▶ **DATASET RECORDS**

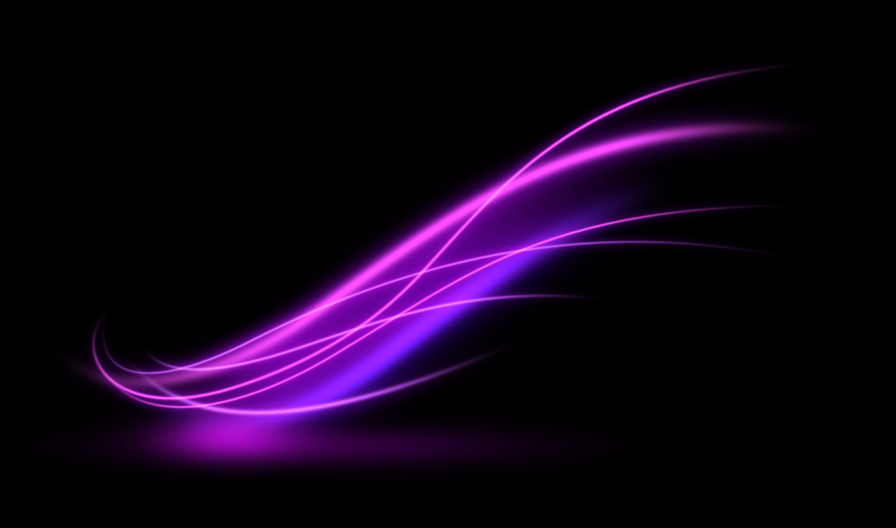
Write a WebGL 2 fragment shader that draws this background.

```glsl
#version 300 es
precision highp float;
// Neon violet light trails sweeping upward over a dim glowing floor on black.

#define DESIGN_HEIGHT 452.0
#define STEPS 28
#define HAIR_WIDTH 1.1
#define RIBBON_WIDTH 5.5
#define BAND_WIDTH 10.0
#define PINK vec3(0.96, 0.36, 0.86)
#define LILAC vec3(0.76, 0.40, 0.96)
#define VIOLET vec3(0.38, 0.14, 0.88)
#define PURPLE vec3(0.37, 0.01, 0.56)
#define MAGENTA vec3(0.60, 0.04, 0.70)

uniform vec2 u_resolution;
out vec4 outColor;

vec2 bezier(vec2 a, vec2 b, vec2 c, vec2 d, float t) {
    float s = 1.0 - t;
    return s * s * s * a + 3.0 * s * t * (s * b + t * c) + t * t * t * d;
}

// Distance to a cubic curve (x) and the parameter of its nearest point (y)
vec2 curve(vec2 p, vec2 a, vec2 b, vec2 c, vec2 d) {
    vec2 nearest = vec2(1e9, 0.0);
    vec2 start = a;
    for (int i = 0; i < STEPS; i++) {
        vec2 end = bezier(a, b, c, d, float(i + 1) / float(STEPS));
        vec2 along = end - start;
        vec2 toP = p - start;
        float h = clamp(dot(toP, along) / dot(along, along), 0.0, 1.0);
        float dist = length(toP - along * h);
        if (dist < nearest.x) nearest = vec2(dist, (float(i) + h) / float(STEPS));
        start = end;
    }
    return nearest;
}

// Chains two curves; the first takes the given share of the parameter
vec2 join(vec2 u, vec2 v, float share) {
    return u.x < v.x ? vec2(u.x, u.y * share) : vec2(v.x, mix(share, 1.0, v.y));
}

float taper(float t, float head, float tail) {
    return smoothstep(0.0, head, t) * (1.0 - smoothstep(1.0 - tail, 1.0, t));
}

float bell(float dist, float width) {
    float q = dist / width;
    return exp(-q * q);
}

vec3 screen(vec3 base, vec3 light) {
    return base + min(light, 1.0) * (1.0 - base);
}

// Fine bright line inside a narrow purple halo
vec3 hair(vec3 base, vec2 s, float width, vec3 color, float fade) {
    vec3 light = color * bell(s.x, width) + PURPLE * 0.5 * bell(s.x, width * 4.5);
    return screen(base, light * fade);
}

void main() {
    float pixel = DESIGN_HEIGHT / u_resolution.y;
    vec2 p = (gl_FragCoord.xy - 0.5 * u_resolution) * pixel + vec2(384.0, 226.0);
    float fine = max(HAIR_WIDTH, 0.75 * pixel);
    vec3 color = vec3(0.0);

    // Floor reflection
    color += vec3(0.20, 0.0, 0.25) * bell(length((p - vec2(280.0, 70.0)) / vec2(150.0, 16.0)), 1.0);
    color = screen(color, MAGENTA * bell(length((p - vec2(198.0, 78.0)) / vec2(54.0, 18.0)), 1.0));

    // Purple veil between the two broad ribbons
    vec2 veil = curve(p, vec2(150, 107), vec2(290, 127), vec2(380, 252), vec2(580, 327));
    color = screen(color, PURPLE * (1.0 - smoothstep(16.0, 50.0, veil.x)) * taper(veil.y, 0.25, 0.45));

    // Broad violet band
    vec2 band = join(curve(p, vec2(110, 117), vec2(190, 62), vec2(270, 102), vec2(330, 147)),
                     curve(p, vec2(330, 147), vec2(400, 200), vec2(470, 257), vec2(585, 300)), 0.45);
    vec3 bandLight = VIOLET * bell(band.x, BAND_WIDTH) + vec3(0.15, 0.0, 0.42) * bell(band.x, 24.0);
    color = screen(color, bandLight * taper(band.y, 0.4, 0.4));

    // Broad pink ribbon
    vec2 ribbon = join(curve(p, vec2(45, 162), vec2(75, 107), vec2(170, 112), vec2(270, 184)),
                       curve(p, vec2(270, 184), vec2(390, 270), vec2(500, 360), vec2(712, 340)), 0.35);
    vec3 ribbonLight = PINK * 0.85 * bell(ribbon.x, RIBBON_WIDTH) + PURPLE * 0.7 * bell(ribbon.x, 15.0);
    color = screen(color, ribbonLight * taper(ribbon.y, 0.4, 0.25));

    // Steep pink hair with a hooked tail
    vec2 steep = join(curve(p, vec2(97, 192), vec2(55, 152), vec2(95, 87), vec2(200, 120)),
                      curve(p, vec2(200, 120), vec2(280, 145), vec2(330, 184), vec2(362, 219)), 0.5);
    steep = join(steep, curve(p, vec2(362, 219), vec2(440, 304), vec2(500, 382), vec2(695, 398)), 0.5);
    color = hair(color, steep, fine * 1.25, PINK, taper(steep.y, 0.2, 0.2));

    // Flat lilac hair
    vec2 flatHair = join(curve(p, vec2(92, 190), vec2(75, 127), vec2(125, 114), vec2(215, 160)),
                         curve(p, vec2(215, 160), vec2(340, 224), vec2(500, 272), vec2(693, 228)), 0.3);
    color = hair(color, flatHair, fine, LILAC * 0.9, taper(flatHair.y, 0.3, 0.4));

    // Middle pink hair
    vec2 middle = join(curve(p, vec2(82, 152), vec2(100, 87), vec2(190, 87), vec2(296, 154)),
                       curve(p, vec2(296, 154), vec2(400, 216), vec2(470, 278), vec2(695, 276)), 0.4);
    color = hair(color, middle, fine, PINK * 0.9, taper(middle.y, 0.25, 0.25));

    // Short lilac hair
    vec2 brief = join(curve(p, vec2(122, 157), vec2(140, 122), vec2(205, 137), vec2(256, 154)),
                      curve(p, vec2(256, 154), vec2(340, 182), vec2(410, 209), vec2(527, 195)), 0.35);
    color = hair(color, brief, fine * 1.2, LILAC, taper(brief.y, 0.2, 0.35));

    // Lower lilac stroke
    vec2 lower = curve(p, vec2(105, 150), vec2(160, 77), vec2(270, 82), vec2(455, 164));
    color = hair(color, lower, fine * 2.0, LILAC, taper(lower.y, 0.4, 0.4));

    outColor = vec4(color, 1.0);
}
```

▶ **WORK TO BE COMPLETED**
Every entry should come back exactly as written, only without images.

▶ **REPLY TO THE EXERCISE**
Write a WebGL 2 fragment shader that draws this background.

```glsl
#version 300 es
precision highp float;
// Neon violet light trails sweeping upward over a dim glowing floor on black.

#define DESIGN_HEIGHT 452.0
#define STEPS 28
#define HAIR_WIDTH 1.1
#define RIBBON_WIDTH 5.5
#define BAND_WIDTH 10.0
#define PINK vec3(0.96, 0.36, 0.86)
#define LILAC vec3(0.76, 0.40, 0.96)
#define VIOLET vec3(0.38, 0.14, 0.88)
#define PURPLE vec3(0.37, 0.01, 0.56)
#define MAGENTA vec3(0.60, 0.04, 0.70)

uniform vec2 u_resolution;
out vec4 outColor;

vec2 bezier(vec2 a, vec2 b, vec2 c, vec2 d, float t) {
    float s = 1.0 - t;
    return s * s * s * a + 3.0 * s * t * (s * b + t * c) + t * t * t * d;
}

// Distance to a cubic curve (x) and the parameter of its nearest point (y)
vec2 curve(vec2 p, vec2 a, vec2 b, vec2 c, vec2 d) {
    vec2 nearest = vec2(1e9, 0.0);
    vec2 start = a;
    for (int i = 0; i < STEPS; i++) {
        vec2 end = bezier(a, b, c, d, float(i + 1) / float(STEPS));
        vec2 along = end - start;
        vec2 toP = p - start;
        float h = clamp(dot(toP, along) / dot(along, along), 0.0, 1.0);
        float dist = length(toP - along * h);
        if (dist < nearest.x) nearest = vec2(dist, (float(i) + h) / float(STEPS));
        start = end;
    }
    return nearest;
}

// Chains two curves; the first takes the given share of the parameter
vec2 join(vec2 u, vec2 v, float share) {
    return u.x < v.x ? vec2(u.x, u.y * share) : vec2(v.x, mix(share, 1.0, v.y));
}

float taper(float t, float head, float tail) {
    return smoothstep(0.0, head, t) * (1.0 - smoothstep(1.0 - tail, 1.0, t));
}

float bell(float dist, float width) {
    float q = dist / width;
    return exp(-q * q);
}

vec3 screen(vec3 base, vec3 light) {
    return base + min(light, 1.0) * (1.0 - base);
}

// Fine bright line inside a narrow purple halo
vec3 hair(vec3 base, vec2 s, float width, vec3 color, float fade) {
    vec3 light = color * bell(s.x, width) + PURPLE * 0.5 * bell(s.x, width * 4.5);
    return screen(base, light * fade);
}

void main() {
    float pixel = DESIGN_HEIGHT / u_resolution.y;
    vec2 p = (gl_FragCoord.xy - 0.5 * u_resolution) * pixel + vec2(384.0, 226.0);
    float fine = max(HAIR_WIDTH, 0.75 * pixel);
    vec3 color = vec3(0.0);

    // Floor reflection
    color += vec3(0.20, 0.0, 0.25) * bell(length((p - vec2(280.0, 70.0)) / vec2(150.0, 16.0)), 1.0);
    color = screen(color, MAGENTA * bell(length((p - vec2(198.0, 78.0)) / vec2(54.0, 18.0)), 1.0));

    // Purple veil between the two broad ribbons
    vec2 veil = curve(p, vec2(150, 107), vec2(290, 127), vec2(380, 252), vec2(580, 327));
    color = screen(color, PURPLE * (1.0 - smoothstep(16.0, 50.0, veil.x)) * taper(veil.y, 0.25, 0.45));

    // Broad violet band
    vec2 band = join(curve(p, vec2(110, 117), vec2(190, 62), vec2(270, 102), vec2(330, 147)),
                     curve(p, vec2(330, 147), vec2(400, 200), vec2(470, 257), vec2(585, 300)), 0.45);
    vec3 bandLight = VIOLET * bell(band.x, BAND_WIDTH) + vec3(0.15, 0.0, 0.42) * bell(band.x, 24.0);
    color = screen(color, bandLight * taper(band.y, 0.4, 0.4));

    // Broad pink ribbon
    vec2 ribbon = join(curve(p, vec2(45, 162), vec2(75, 107), vec2(170, 112), vec2(270, 184)),
                       curve(p, vec2(270, 184), vec2(390, 270), vec2(500, 360), vec2(712, 340)), 0.35);
    vec3 ribbonLight = PINK * 0.85 * bell(ribbon.x, RIBBON_WIDTH) + PURPLE * 0.7 * bell(ribbon.x, 15.0);
    color = screen(color, ribbonLight * taper(ribbon.y, 0.4, 0.25));

    // Steep pink hair with a hooked tail
    vec2 steep = join(curve(p, vec2(97, 192), vec2(55, 152), vec2(95, 87), vec2(200, 120)),
                      curve(p, vec2(200, 120), vec2(280, 145), vec2(330, 184), vec2(362, 219)), 0.5);
    steep = join(steep, curve(p, vec2(362, 219), vec2(440, 304), vec2(500, 382), vec2(695, 398)), 0.5);
    color = hair(color, steep, fine * 1.25, PINK, taper(steep.y, 0.2, 0.2));

    // Flat lilac hair
    vec2 flatHair = join(curve(p, vec2(92, 190), vec2(75, 127), vec2(125, 114), vec2(215, 160)),
                         curve(p, vec2(215, 160), vec2(340, 224), vec2(500, 272), vec2(693, 228)), 0.3);
    color = hair(color, flatHair, fine, LILAC * 0.9, taper(flatHair.y, 0.3, 0.4));

    // Middle pink hair
    vec2 middle = join(curve(p, vec2(82, 152), vec2(100, 87), vec2(190, 87), vec2(296, 154)),
                       curve(p, vec2(296, 154), vec2(400, 216), vec2(470, 278), vec2(695, 276)), 0.4);
    color = hair(color, middle, fine, PINK * 0.9, taper(middle.y, 0.25, 0.25));

    // Short lilac hair
    vec2 brief = join(curve(p, vec2(122, 157), vec2(140, 122), vec2(205, 137), vec2(256, 154)),
                      curve(p, vec2(256, 154), vec2(340, 182), vec2(410, 209), vec2(527, 195)), 0.35);
    color = hair(color, brief, fine * 1.2, LILAC, taper(brief.y, 0.2, 0.35));

    // Lower lilac stroke
    vec2 lower = curve(p, vec2(105, 150), vec2(160, 77), vec2(270, 82), vec2(455, 164));
    color = hair(color, lower, fine * 2.0, LILAC, taper(lower.y, 0.4, 0.4));

    outColor = vec4(color, 1.0);
}
```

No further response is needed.